▸ REQUIRED WORK
Whenever "shape" occurs in a line of the material, list that line.

▸ SUPPLIED RECORDS
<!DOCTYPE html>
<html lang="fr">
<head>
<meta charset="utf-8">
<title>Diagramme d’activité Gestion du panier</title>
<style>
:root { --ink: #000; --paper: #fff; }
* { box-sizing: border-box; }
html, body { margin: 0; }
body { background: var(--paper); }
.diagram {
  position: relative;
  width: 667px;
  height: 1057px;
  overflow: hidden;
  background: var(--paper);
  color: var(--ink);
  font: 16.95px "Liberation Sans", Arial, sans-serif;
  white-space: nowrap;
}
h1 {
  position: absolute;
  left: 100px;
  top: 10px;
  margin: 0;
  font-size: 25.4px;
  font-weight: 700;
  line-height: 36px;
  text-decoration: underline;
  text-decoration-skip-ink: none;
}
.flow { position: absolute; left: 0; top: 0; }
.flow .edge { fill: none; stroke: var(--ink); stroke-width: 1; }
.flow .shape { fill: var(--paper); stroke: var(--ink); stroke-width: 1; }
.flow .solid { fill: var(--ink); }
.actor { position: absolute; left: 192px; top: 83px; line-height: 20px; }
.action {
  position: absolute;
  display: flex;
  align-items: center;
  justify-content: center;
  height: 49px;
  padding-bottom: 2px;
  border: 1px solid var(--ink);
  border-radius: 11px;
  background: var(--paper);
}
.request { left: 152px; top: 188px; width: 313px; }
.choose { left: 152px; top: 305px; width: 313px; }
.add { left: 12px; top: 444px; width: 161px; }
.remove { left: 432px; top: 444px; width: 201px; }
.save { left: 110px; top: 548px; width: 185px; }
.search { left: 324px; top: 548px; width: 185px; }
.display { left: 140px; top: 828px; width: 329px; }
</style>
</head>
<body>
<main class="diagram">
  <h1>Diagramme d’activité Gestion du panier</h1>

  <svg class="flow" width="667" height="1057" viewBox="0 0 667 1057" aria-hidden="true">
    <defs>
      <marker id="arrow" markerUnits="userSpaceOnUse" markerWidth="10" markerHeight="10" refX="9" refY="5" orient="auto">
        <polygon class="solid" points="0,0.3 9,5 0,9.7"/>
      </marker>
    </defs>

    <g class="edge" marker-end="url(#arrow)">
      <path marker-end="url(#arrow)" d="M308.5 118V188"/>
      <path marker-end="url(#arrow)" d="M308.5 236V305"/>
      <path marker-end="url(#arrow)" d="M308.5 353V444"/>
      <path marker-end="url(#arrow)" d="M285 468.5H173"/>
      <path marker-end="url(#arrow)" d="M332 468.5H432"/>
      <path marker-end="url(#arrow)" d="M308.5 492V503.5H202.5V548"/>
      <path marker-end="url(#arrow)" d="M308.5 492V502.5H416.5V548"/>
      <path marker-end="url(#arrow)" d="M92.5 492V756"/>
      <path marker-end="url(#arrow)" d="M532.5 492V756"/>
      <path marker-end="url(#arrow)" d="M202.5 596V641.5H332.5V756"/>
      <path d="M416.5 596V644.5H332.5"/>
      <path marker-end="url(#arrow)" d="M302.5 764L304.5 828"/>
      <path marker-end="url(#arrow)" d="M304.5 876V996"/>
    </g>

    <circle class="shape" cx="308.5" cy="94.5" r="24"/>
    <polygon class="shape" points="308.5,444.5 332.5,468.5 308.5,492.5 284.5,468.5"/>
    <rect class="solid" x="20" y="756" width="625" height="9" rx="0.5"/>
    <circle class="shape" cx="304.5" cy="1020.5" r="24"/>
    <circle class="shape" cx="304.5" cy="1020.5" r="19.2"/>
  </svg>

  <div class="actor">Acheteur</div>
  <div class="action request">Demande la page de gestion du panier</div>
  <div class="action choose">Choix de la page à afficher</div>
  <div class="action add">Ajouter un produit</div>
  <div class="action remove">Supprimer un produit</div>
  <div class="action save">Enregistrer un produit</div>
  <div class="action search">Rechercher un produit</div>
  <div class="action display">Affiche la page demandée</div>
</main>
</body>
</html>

---

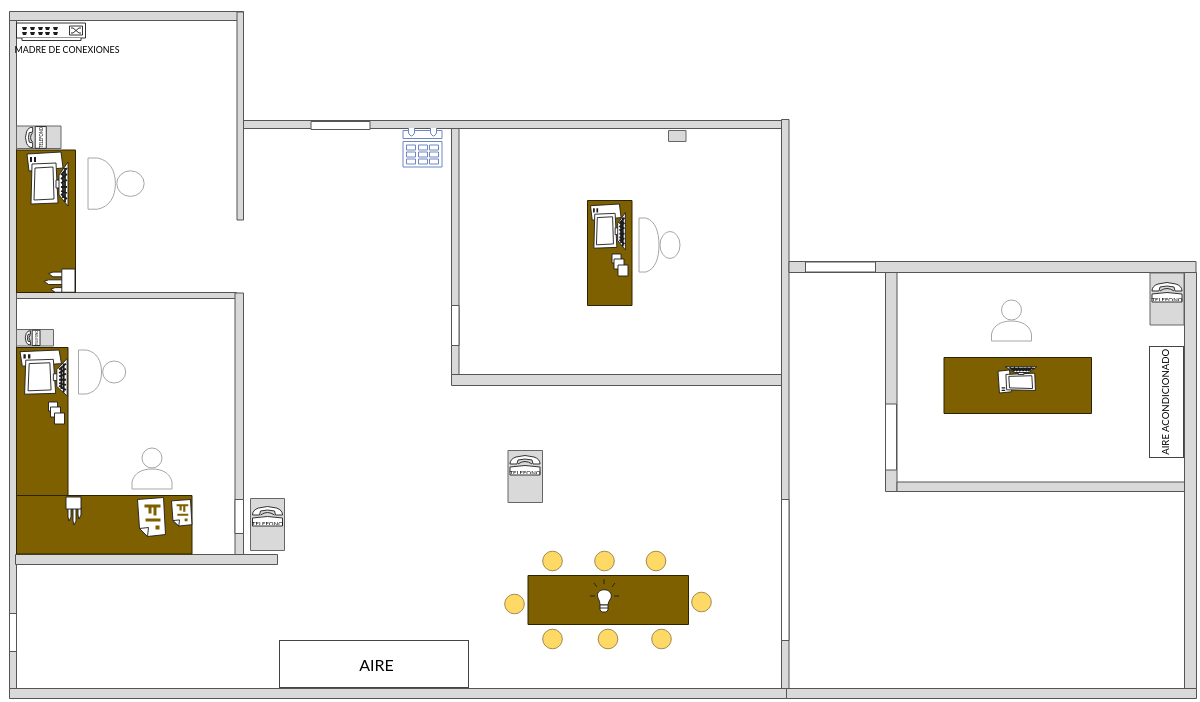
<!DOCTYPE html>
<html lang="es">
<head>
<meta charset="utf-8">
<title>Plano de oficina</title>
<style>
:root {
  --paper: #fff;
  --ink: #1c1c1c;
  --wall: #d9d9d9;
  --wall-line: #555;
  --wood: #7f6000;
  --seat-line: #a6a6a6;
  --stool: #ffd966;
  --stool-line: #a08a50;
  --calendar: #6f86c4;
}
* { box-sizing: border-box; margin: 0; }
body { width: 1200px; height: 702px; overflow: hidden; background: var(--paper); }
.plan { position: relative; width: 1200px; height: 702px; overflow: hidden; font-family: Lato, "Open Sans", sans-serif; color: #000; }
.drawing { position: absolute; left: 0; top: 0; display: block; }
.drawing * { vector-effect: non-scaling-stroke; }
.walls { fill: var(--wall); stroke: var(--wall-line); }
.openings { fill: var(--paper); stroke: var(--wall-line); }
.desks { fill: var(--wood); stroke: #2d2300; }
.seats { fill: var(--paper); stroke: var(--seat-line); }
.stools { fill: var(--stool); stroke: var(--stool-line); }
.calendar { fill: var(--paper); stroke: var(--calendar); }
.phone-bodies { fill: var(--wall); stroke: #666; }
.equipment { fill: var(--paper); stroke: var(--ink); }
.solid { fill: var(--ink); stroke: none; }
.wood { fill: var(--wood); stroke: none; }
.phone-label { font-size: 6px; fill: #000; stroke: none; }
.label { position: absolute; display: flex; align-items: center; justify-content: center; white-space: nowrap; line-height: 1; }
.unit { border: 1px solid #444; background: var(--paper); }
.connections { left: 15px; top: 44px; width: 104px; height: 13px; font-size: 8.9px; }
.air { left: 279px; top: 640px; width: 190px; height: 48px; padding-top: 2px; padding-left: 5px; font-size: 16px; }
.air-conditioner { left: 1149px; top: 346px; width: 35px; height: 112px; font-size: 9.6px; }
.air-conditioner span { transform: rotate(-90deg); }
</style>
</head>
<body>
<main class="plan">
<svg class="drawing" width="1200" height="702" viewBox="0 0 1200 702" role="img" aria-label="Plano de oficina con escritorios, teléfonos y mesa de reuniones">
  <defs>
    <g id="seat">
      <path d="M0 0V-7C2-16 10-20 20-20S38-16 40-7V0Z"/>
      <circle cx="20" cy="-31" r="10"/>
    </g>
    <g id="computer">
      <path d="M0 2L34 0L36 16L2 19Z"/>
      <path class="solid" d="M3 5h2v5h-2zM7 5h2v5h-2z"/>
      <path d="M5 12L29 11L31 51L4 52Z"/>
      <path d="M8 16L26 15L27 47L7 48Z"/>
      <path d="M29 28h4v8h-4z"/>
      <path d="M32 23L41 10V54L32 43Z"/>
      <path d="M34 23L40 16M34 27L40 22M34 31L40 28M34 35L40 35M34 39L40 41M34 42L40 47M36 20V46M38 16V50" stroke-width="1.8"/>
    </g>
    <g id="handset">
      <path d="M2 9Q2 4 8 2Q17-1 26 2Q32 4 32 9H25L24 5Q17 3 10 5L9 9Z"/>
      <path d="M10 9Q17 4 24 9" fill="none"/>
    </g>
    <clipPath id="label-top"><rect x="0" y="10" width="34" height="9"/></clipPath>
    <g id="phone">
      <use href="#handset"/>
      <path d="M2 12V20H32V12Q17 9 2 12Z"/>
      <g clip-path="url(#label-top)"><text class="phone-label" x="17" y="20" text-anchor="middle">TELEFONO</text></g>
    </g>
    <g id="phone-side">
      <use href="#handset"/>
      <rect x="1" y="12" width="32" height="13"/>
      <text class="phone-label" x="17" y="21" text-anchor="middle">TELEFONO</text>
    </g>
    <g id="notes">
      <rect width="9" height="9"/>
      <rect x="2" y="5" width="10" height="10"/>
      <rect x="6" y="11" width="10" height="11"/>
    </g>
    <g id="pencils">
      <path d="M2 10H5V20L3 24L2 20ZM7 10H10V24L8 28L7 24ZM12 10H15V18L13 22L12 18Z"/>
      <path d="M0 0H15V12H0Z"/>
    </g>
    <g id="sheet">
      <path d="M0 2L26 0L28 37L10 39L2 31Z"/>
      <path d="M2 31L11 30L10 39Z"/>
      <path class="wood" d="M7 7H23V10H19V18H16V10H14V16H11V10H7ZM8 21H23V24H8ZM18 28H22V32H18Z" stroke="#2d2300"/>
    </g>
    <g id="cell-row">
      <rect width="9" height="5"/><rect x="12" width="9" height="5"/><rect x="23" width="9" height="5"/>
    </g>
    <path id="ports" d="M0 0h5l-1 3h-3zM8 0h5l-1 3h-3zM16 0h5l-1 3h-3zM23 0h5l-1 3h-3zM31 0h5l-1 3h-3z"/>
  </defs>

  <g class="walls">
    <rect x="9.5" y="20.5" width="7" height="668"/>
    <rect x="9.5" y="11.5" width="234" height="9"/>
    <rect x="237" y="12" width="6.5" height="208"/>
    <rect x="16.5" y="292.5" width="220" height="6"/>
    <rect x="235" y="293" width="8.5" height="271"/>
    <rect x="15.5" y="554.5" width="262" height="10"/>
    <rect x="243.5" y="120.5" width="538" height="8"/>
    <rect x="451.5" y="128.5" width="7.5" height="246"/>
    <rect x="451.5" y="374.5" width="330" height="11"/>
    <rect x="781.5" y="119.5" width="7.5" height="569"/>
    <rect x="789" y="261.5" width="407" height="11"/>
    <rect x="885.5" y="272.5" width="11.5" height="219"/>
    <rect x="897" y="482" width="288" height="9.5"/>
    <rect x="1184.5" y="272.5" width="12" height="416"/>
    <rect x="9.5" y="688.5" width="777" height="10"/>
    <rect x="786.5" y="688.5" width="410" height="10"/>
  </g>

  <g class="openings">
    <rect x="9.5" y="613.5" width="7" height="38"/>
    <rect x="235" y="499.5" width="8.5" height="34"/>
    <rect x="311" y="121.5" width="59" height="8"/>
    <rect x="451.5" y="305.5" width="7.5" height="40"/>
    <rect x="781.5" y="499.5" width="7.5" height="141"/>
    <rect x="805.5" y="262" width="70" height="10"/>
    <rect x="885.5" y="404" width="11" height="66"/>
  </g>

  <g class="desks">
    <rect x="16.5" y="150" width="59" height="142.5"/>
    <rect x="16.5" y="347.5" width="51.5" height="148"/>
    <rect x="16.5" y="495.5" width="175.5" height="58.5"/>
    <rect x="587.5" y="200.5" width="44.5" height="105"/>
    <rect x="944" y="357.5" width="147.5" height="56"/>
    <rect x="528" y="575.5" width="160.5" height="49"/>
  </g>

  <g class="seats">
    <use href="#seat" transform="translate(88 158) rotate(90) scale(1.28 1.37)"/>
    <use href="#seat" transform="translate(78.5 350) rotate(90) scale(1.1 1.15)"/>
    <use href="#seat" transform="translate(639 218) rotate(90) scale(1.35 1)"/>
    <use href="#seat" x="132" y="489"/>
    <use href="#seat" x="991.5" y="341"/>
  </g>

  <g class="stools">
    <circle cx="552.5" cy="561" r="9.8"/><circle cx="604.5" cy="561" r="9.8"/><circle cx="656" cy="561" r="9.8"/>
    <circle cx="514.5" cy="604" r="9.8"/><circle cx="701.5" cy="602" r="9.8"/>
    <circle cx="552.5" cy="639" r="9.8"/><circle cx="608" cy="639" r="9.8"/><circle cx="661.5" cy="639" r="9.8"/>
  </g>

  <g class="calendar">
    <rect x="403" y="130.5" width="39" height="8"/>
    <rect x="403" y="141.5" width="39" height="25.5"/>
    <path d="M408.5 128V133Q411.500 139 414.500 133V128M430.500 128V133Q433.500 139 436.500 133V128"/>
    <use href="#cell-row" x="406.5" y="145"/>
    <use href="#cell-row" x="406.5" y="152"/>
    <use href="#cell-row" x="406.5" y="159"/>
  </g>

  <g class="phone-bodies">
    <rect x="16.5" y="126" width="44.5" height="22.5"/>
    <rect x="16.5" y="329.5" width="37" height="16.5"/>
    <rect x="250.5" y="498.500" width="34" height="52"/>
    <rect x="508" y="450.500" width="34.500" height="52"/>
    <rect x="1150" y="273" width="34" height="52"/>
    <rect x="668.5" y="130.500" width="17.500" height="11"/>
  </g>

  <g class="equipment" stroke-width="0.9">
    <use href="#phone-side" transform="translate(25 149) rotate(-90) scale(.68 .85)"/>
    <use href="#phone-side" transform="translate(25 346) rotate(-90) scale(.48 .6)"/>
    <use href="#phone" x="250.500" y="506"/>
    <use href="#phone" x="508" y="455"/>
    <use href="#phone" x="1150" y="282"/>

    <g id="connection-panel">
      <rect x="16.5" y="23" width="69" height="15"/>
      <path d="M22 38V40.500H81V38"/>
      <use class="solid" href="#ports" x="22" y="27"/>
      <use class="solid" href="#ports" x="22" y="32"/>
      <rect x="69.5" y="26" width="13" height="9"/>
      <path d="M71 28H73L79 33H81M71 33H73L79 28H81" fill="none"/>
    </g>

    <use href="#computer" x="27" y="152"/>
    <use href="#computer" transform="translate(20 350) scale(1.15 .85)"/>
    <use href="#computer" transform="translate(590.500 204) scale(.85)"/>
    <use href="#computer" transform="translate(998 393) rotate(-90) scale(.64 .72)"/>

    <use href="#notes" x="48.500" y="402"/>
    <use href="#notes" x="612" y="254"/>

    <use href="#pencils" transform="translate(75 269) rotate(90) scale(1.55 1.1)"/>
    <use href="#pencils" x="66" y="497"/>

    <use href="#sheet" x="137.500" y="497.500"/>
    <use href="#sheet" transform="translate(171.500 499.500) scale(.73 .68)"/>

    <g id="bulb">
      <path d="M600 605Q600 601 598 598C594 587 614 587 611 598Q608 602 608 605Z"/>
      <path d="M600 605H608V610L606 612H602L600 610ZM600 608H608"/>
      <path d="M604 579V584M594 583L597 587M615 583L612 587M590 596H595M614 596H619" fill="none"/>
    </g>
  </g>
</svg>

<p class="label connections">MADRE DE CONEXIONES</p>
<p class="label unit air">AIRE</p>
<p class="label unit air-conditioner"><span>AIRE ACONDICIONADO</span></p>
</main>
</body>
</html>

▸ RESPONSE AREA
.flow .shape { fill: var(--paper); stroke: var(--ink); stroke-width: 1; }
    <circle class="shape" cx="308.5" cy="94.5" r="24"/>
    <polygon class="shape" points="308.5,444.5 332.5,468.5 308.5,492.5 284.5,468.5"/>
    <circle class="shape" cx="304.5" cy="1020.5" r="24"/>
    <circle class="shape" cx="304.5" cy="1020.5" r="19.2"/>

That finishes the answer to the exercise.